Here’s it – the timely signal that people say “never” sounds. You know – the announcement that the stock market is at a bottom, so “Buy!”
Disclosure: Author is fully invested in actively managed US equity funds
Why the silence at such an important moment? Because bottoms occur when there is widespread (AKA, popular) negativity accompanied by bleak predictions of worse. Now search for “stock market” and the current torrent of pessimism is obvious. So, the environment is one of the overriding negatives. Positives? Not interested. But there’s more to that lack of bullishness…
During such periods, professional investors (whose careers are based on performance) are rarely, if ever, heard from. Instead, they focus on taking advantage of buying opportunities while competing with other professional investors. Offering random investors free insights works against their goals.
A good example is from early 2020, when Covid-19 risk first appeared on the stock market.
Throughout 2019 and into early 2020, the stock market rose. At the time of a little dip, I wrote this positive piece (January 31):
In that bullish market, there was a healthy, balanced flow of bullish and bearish articles as the market rose. However, two weeks later, something I hadn’t seen before – the bearish articles suddenly disappeared. There was no obvious cause, so I assumed fund managers had decided to sell and stop giving interviews. That’s why I sold everything and posted this article on February 16.
This chart shows the movements of the Dow Jones Industrial Average over this period.
A word about the timing of the stock market
Don’t is the standard advice. The assumption is that investors trying to miss out by buying and selling too late. Sure, that’s what happens when an investor follows media reports and popular trends (and also relies on feelings about stocks).
But there is another problem. No one can predetermine the fundamental reasons and investor reactions to all (or many or some or even some) major market swings. We regularly read: “The investor who… [fill in the blank] says now [whatever]The fundamental/investor issues underlying each key period are unique. Therefore, past success is irrelevant because the rationale applied for a period of time is not carried over.
Using my example above, I clearly had no understanding of Covid-19’s concerns about beating the market and investor psyche – neither about oil going below $0 – nor about a wave of margin calls on the downside. Instead, I relied on reading a contrarian indicator.
Contrary investing can work because there are some common features that come with dramatic trend changes.
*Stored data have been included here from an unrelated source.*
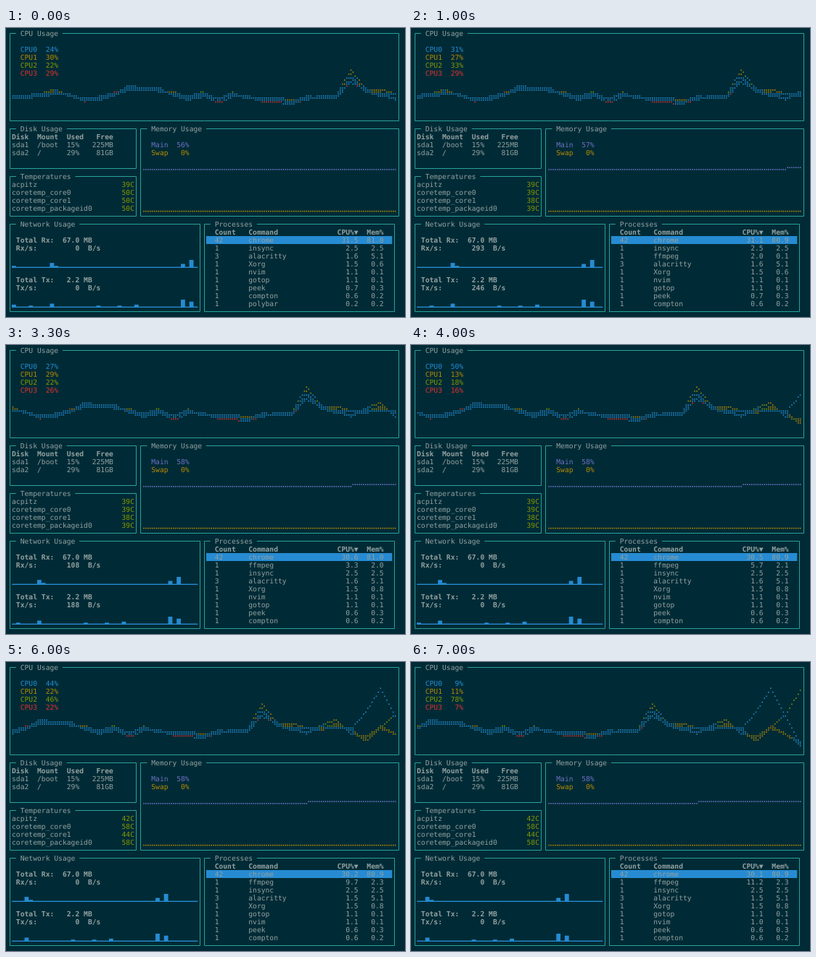
Animation, 550 px wide and 400 px high, one loop 8000 ms. Source, as an HTML page with a canvas:

```html
<!DOCTYPE html>
<html lang="en">
<head>
<meta charset="utf-8">
<title>System monitor</title>
<style>
html, body { margin: 0; width: 100%; height: 100%; overflow: hidden; background: #002b36; }
canvas { display: block; }
</style>
</head>
<body>
<canvas id="screen" width="550" height="400"></canvas>
<script>
const ctx = document.getElementById('screen').getContext('2d');
const LOOP = 8000;
const TICKS = [1000, 2000, 3300, 4000, 5000, 6000, 7000];

// Terminal grid
const CW = 5.825, CH = 11, LEFT = 2.2, TOP = 2;
const FONT = '9.68px "DejaVu Sans Mono", monospace';
const BG = '#002b36', FG = '#93a1a1', TEAL = '#2aa198', BLUE = '#268bd2';
const YELLOW = '#b58900', GREEN = '#859900', RED = '#dc322f', VIOLET = '#6c71c4';

const colX = col => LEFT + col * CW;
const rowY = row => TOP + row * CH;

// Load per second, oldest first; the last seven arrive during the loop
const HISTORY = 27, DOTS_PER_TICK = 7;
const cpu = [
  { color: BLUE, load: [25, 26, 28, 31, 28, 22, 24, 27, 36, 38, 38, 27, 23, 26, 24, 27, 25,
    23, 23, 18, 24, 26, 24, 49, 33, 27, 24, 31, 30, 27, 50, 80, 44, 9] },
  { color: YELLOW, load: [27, 25, 29, 33, 28, 23, 26, 29, 41, 36, 33, 32, 24, 30, 23, 31, 24,
    22, 25, 21, 22, 28, 26, 54, 32, 35, 30, 27, 32, 29, 13, 29, 22, 11] },
  { color: GREEN, load: [24, 27, 30, 35, 26, 24, 22, 28, 38, 34, 35, 29, 26, 32, 22, 29, 26,
    24, 22, 20, 26, 25, 28, 60, 36, 31, 22, 33, 40, 22, 18, 30, 46, 78] },
  { color: RED, load: [27, 24, 27, 29, 29, 20, 25, 31, 34, 36, 36, 28, 22, 28, 18, 26, 27,
    20, 19, 16, 23, 27, 24, 45, 35, 30, 29, 29, 35, 26, 16, 31, 22, 7] },
];
const memory = [56, 57, 57, 58, 58, 58, 58, 58];
const rxRate = [0, 293, 384, 108, 0, 0, 0, 0];
const txRate = [0, 246, 552, 188, 0, 0, 0, 0];
// [column, height in eighths]
const rxBars = [[1, 2], [10, 5], [11, 2], [41, 4], [43, 8]];
const txBars = [[1, 3], [5, 2], [10, 4], [21, 2], [26, 2], [30, 3], [41, 8], [43, 6]];

const chrome = ['31.5 81.0', '31.1 80.9', '30.8 81.0', '30.6 81.0',
  '30.5 80.9', '30.4 80.9', '30.2 80.9', '30.1 80.9'];
const ffmpeg = ['', '2.0 0.1', '4.2 2.0', '3.3 2.0', '5.7 2.1', '8.1 2.2', '9.7 2.3', '11.2 2.3'];
const xorgMem = ['0.6', '0.6', '0.7', '0.8', '0.8', '0.8', '0.8', '0.8'];

function processes(n) {
  const list = [
    '42 chrome ' + chrome[n],
    '1 insync 2.5 2.5',
    `3 alacritty ${n < 5 ? '1.6' : '1.5'} 5.1`,
    '1 Xorg 1.5 ' + xorgMem[n],
    ...(n < 5 ? ['1 nvim 1.1 0.1', '1 gotop 1.1 0.1']
      : ['1 gotop 1.1 0.1', `1 nvim ${n < 7 ? '1.1' : '1.0'} 0.1`]),
    `1 peek ${n < 2 ? '0.7' : '0.6'} 0.3`,
    '1 compton 0.6 0.2',
    '1 polybar 0.2 0.2',
  ];
  if (n > 0) list.splice(n === 1 ? 2 : 1, 0, '1 ffmpeg ' + ffmpeg[n]);
  return list.slice(0, 9).map(line => line.split(' '));
}

function text(col, row, string, color = FG, bold = false) {
  ctx.font = (bold ? 'bold ' : '') + FONT;
  ctx.fillStyle = color;
  [...string].forEach((char, i) => {
    if (char !== ' ') ctx.fillText(char, colX(col + i), rowY(row) + 9);
  });
}

const bold = (col, row, string) => text(col, row, string, FG, true);

function box(title, col1, row1, col2, row2) {
  const edgeX = col => Math.floor(colX(col) + CW / 2) + 0.5;
  const edgeY = row => rowY(row) + CH / 2;
  const [x1, x2, y1, y2] = [edgeX(col1), edgeX(col2), edgeY(row1), edgeY(row2)];
  ctx.strokeStyle = TEAL;
  ctx.lineWidth = 1;
  ctx.beginPath();
  ctx.moveTo(colX(col1 + 2), y1);
  ctx.lineTo(x1, y1);
  ctx.lineTo(x1, y2);
  ctx.lineTo(x2, y2);
  ctx.lineTo(x2, y1);
  ctx.lineTo(colX(col1 + 4 + title.length), y1);
  ctx.stroke();
  text(col1 + 3, row1, title);
}

// Braille plot: 2 x 4 dots per cell, each cell takes the colour of the last series in it
function plot(col, row, cols, rows, series) {
  const cells = new Map();
  const height = rows * 4;
  for (const { color, valueAt } of series) {
    for (let x = 0; x < cols * 2; x++) {
      const y = height - 1 - Math.floor(valueAt(cols * 2 - 1 - x) / 100 * (height - 1));
      const key = (x >> 1) + ',' + (y >> 2);
      const cell = cells.get(key) || { dots: new Map() };
      cell.color = color;
      cell.dots.set(x + ',' + y, [x, y]);
      cells.set(key, cell);
    }
  }
  for (const { color, dots } of cells.values()) {
    ctx.fillStyle = color;
    for (const [x, y] of dots.values()) {
      ctx.fillRect(colX(col) + (x + 0.5) * CW / 2 - 0.8, rowY(row) + (y + 0.5) * CH / 4 - 0.8, 1.6, 1.6);
    }
  }
}

function loadAt(load, n, age) {
  const at = Math.max(0, HISTORY - 1 + n - age / DOTS_PER_TICK);
  const i = Math.floor(at), next = Math.min(i + 1, load.length - 1);
  return load[i] + (load[next] - load[i]) * (at - i);
}

function sparkline(row, bars, n) {
  const bottom = rowY(row + 1);
  ctx.fillStyle = BLUE;
  ctx.fillRect(colX(1), bottom - CH / 8, 44 * CW, CH / 8);
  for (const [col, eighths] of bars) {
    const h = eighths * CH / 8;
    if (col > n) ctx.fillRect(colX(col - n), bottom - h, CW, h);
  }
}

function drawCpu(n) {
  box('CPU Usage', 0, 0, 92, 11);
  const series = cpu.map(({ color, load }) => ({ color, valueAt: age => loadAt(load, n, age) }));
  plot(1, 1, 91, 10, series.reverse());
  cpu.forEach(({ color, load }, i) => {
    const now = String(load[HISTORY - 1 + n]).padStart(4);
    text(3, 2 + i, `CPU${i}${now}%`, color);
  });
}

function drawDisk() {
  box('Disk Usage', 0, 12, 30, 17);
  bold(1, 13, 'Disk  Mount  Used   Free');
  text(1, 14, 'sda1  /boot  15%   225MB');
  text(1, 15, 'sda2  /      29%    81GB');
}

function drawTemperatures(n) {
  box('Temperatures', 0, 18, 30, 23);
  const degrees = n === 0 ? [39, 50, 50, 50] : n < 6 ? [39, 39, 38, 39] : [42, 58, 44, 58];
  ['acpitz', 'coretemp_core0', 'coretemp_core1', 'coretemp_packageid0'].forEach((name, i) => {
    text(1, 19 + i, name);
    text(27, 19 + i, degrees[i] + 'C', GREEN);
  });
}

function drawMemory(n) {
  box('Memory Usage', 31, 12, 92, 23);
  const main = age => memory[Math.max(0, n - Math.floor(age / DOTS_PER_TICK))];
  plot(32, 13, 60, 10, [
    { color: YELLOW, valueAt: () => 0 },
    { color: VIOLET, valueAt: main },
  ]);
  text(34, 14, `Main  ${memory[n]}%`, VIOLET);
  text(34, 15, 'Swap   0%', YELLOW);
}

function drawNetwork(n) {
  box('Network Usage', 0, 24, 45, 35);
  const rate = value => String(value).padStart(10) + '  B/s';
  bold(2, 26, 'Total Rx:  67.0 MB');
  bold(2, 27, 'Rx/s:' + rate(rxRate[n]));
  sparkline(29, rxBars, n);
  bold(2, 31, 'Total Tx:   2.2 MB');
  bold(2, 32, 'Tx/s:' + rate(txRate[n]));
  sparkline(34, txBars, n);
}

function drawProcesses(n) {
  box('Processes', 46, 24, 91, 35);
  bold(49, 25, 'Count');
  bold(57, 25, 'Command');
  bold(78, 25, 'CPU%▼');
  bold(85, 25, 'Mem%');
  ctx.fillStyle = BLUE;
  ctx.fillRect(colX(47), rowY(26), 44 * CW, CH);
  processes(n).forEach(([count, command, load, mem], i) => {
    text(49, 26 + i, count);
    text(57, 26 + i, command);
    text(83 - load.length, 26 + i, load);
    text(89 - mem.length, 26 + i, mem);
  });
}

function draw(n) {
  ctx.textRendering = 'geometricPrecision';
  ctx.fillStyle = BG;
  ctx.fillRect(0, 0, 550, 400);
  drawCpu(n);
  drawDisk();
  drawTemperatures(n);
  drawMemory(n);
  drawNetwork(n);
  drawProcesses(n);
}

const start = performance.now();
let shown = -1;
function frame() {
  const time = (performance.now() - start) % LOOP;
  const n = TICKS.filter(tick => time >= tick).length;
  if (n !== shown) draw(shown = n);
  requestAnimationFrame(frame);
}
frame();
</script>
</body>
</html>
```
They do not identify the causes, but they can signal unbearable excesses. Over-optimism (fads) and over-pessimism (fear) are reliable indicators of market tops and bottoms. Both can apply to the overall stock market and any of its components or investment themes. And that’s where contrarian investing can really pay off. Just don’t call it market timing. Instead, think of it as opportunistic timing, ‘optimizing’ potential return and risk.
The Bottom Line: “Optimizing” Today Means Owning Actively Managed Equity Funds
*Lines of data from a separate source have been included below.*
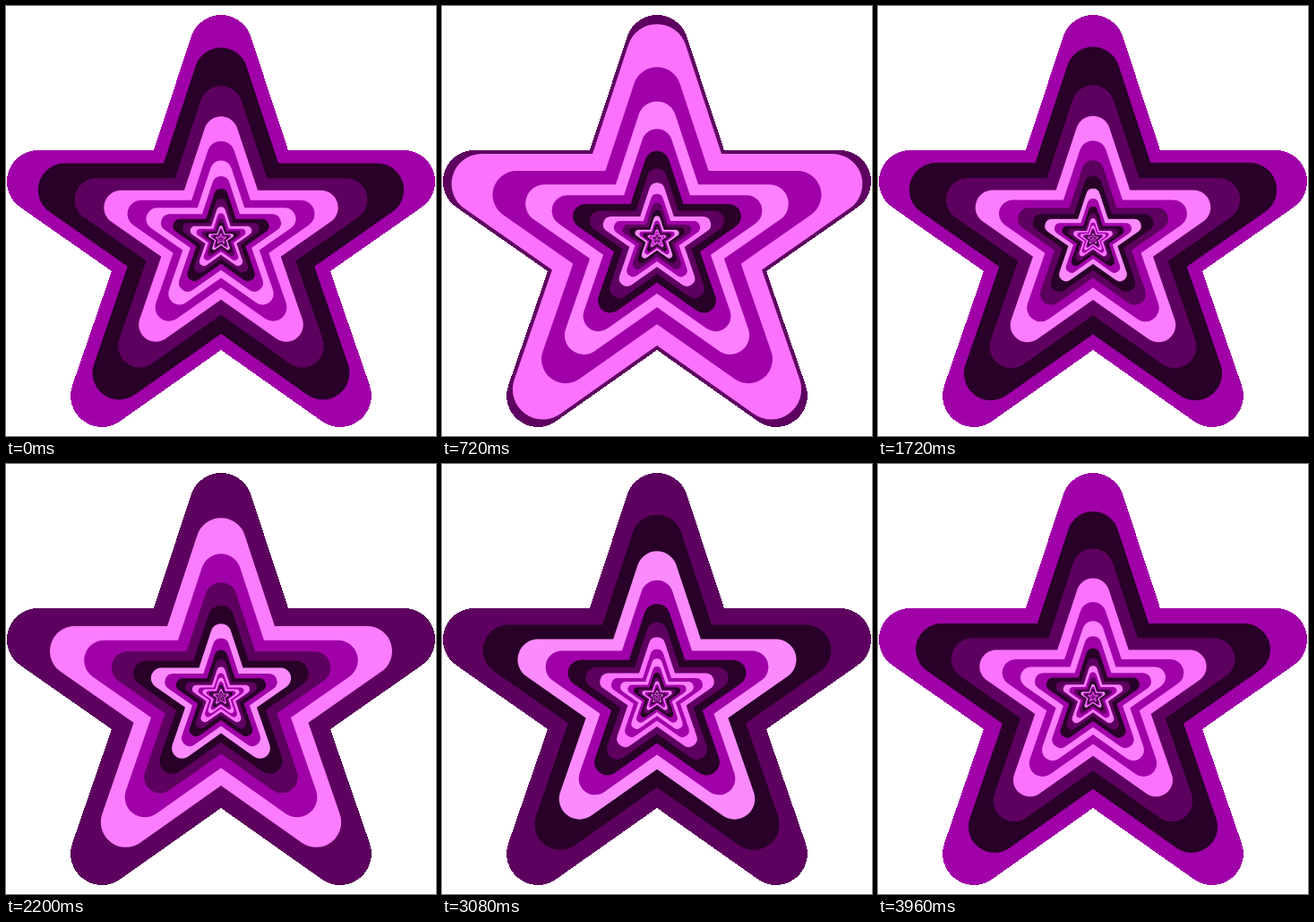
Write an HTML page that moves like this. It is 480 by 480 pixels and loops after 4000 ms.

```html
<!DOCTYPE html>
<html lang="en">
<head>
<meta charset="utf-8">
<title>Endless star</title>
<style>
  html, body { margin: 0; width: 100%; height: 100%; overflow: hidden; background: #fff; }
  svg { display: block; width: 100%; height: 100%; }
</style>
</head>
<body>
<svg id="stage" viewBox="0 0 480 480">
  <defs>
    <path id="star" d="M165 161 L206.8 34 A35 35 0 0 1 273.2 34 L315 161
      L444 161 A35 35 0 0 1 464 224.7 L362 296
      L406 423.6 A35 35 0 0 1 352.8 463.6 L240 384
      L127.2 463.6 A35 35 0 0 1 74 423.6 L118 296
      L16 224.7 A35 35 0 0 1 36 161 Z"/>
  </defs>
</svg>
<script>
  const LOOP = 4000, STEP = 40, RINGS = 26;
  const RATIO = 1.25, BASE = 0.8545;
  const CX = 240, CY = 260;

  const dark = '#280028', plum = '#5e0060', violet = '#a000a8';
  const pinks = ['#fc72ff', '#fc80ff', '#fc7cff', '#fc8aff'];
  const colors = [
    dark, plum, pinks[0], violet, pinks[1], violet,
    dark, plum, pinks[2], violet,
    plum, dark, pinks[3], violet
  ];

  const stage = document.getElementById('stage');
  const rings = Array.from({ length: RINGS }, (_, i) => {
    const ring = document.createElementNS('http://www.w3.org/2000/svg', 'use');
    ring.setAttribute('href', '#star');
    if (i === 0) ring.setAttribute('shape-rendering', 'crispEdges');
    return stage.appendChild(ring);
  });

  function draw(time) {
    const t = Math.floor((time % LOOP) / STEP) * STEP;
    const shift = t / LOOP * colors.length;
    // The outermost ring has already outgrown the star and is held at full size.
    const first = Math.ceil(shift + Math.log(BASE) / Math.log(RATIO)) - 1;
    rings.forEach((ring, i) => {
      const index = first + i;
      const scale = Math.min(1, BASE * RATIO ** (shift - index));
      ring.setAttribute('transform', `translate(${CX} ${CY}) scale(${scale}) translate(${-CX} ${-CY})`);
      ring.setAttribute('fill', colors[(index + colors.length) % colors.length]);
    });
  }

  function tick(now) {
    draw(now);
    requestAnimationFrame(tick);
  }

  draw(0);
  requestAnimationFrame(tick);
</script>
</body>
</html>
```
Picking stocks can be rewarding and fun. However, the period we have entered has unusual characteristics compared to previous periods of growth and bull markets. Therefore, selecting a diversified group of fund management professionals, each taking a different approach, seems to be the best strategy for investing, at least in the early stages. Picking a special situation here and there is certainly acceptable, but gaining brainpower, experience and broad research should optimize the return/risk characteristics – and allow for a better night’s sleep.
One more thing about actively managed funds. They are currently far outnumbered, with investors strongly believing that low-cost passive index funds always win. The changing environment we’re going through, where selectivity is key, could trigger a dramatic turnaround. If so, as has happened in the past, the active managers’ stocks will benefit from the positive cash flow as investors switch from passive to active. That, of course, improves the actively managed fund’s performance – and so goes the cycle.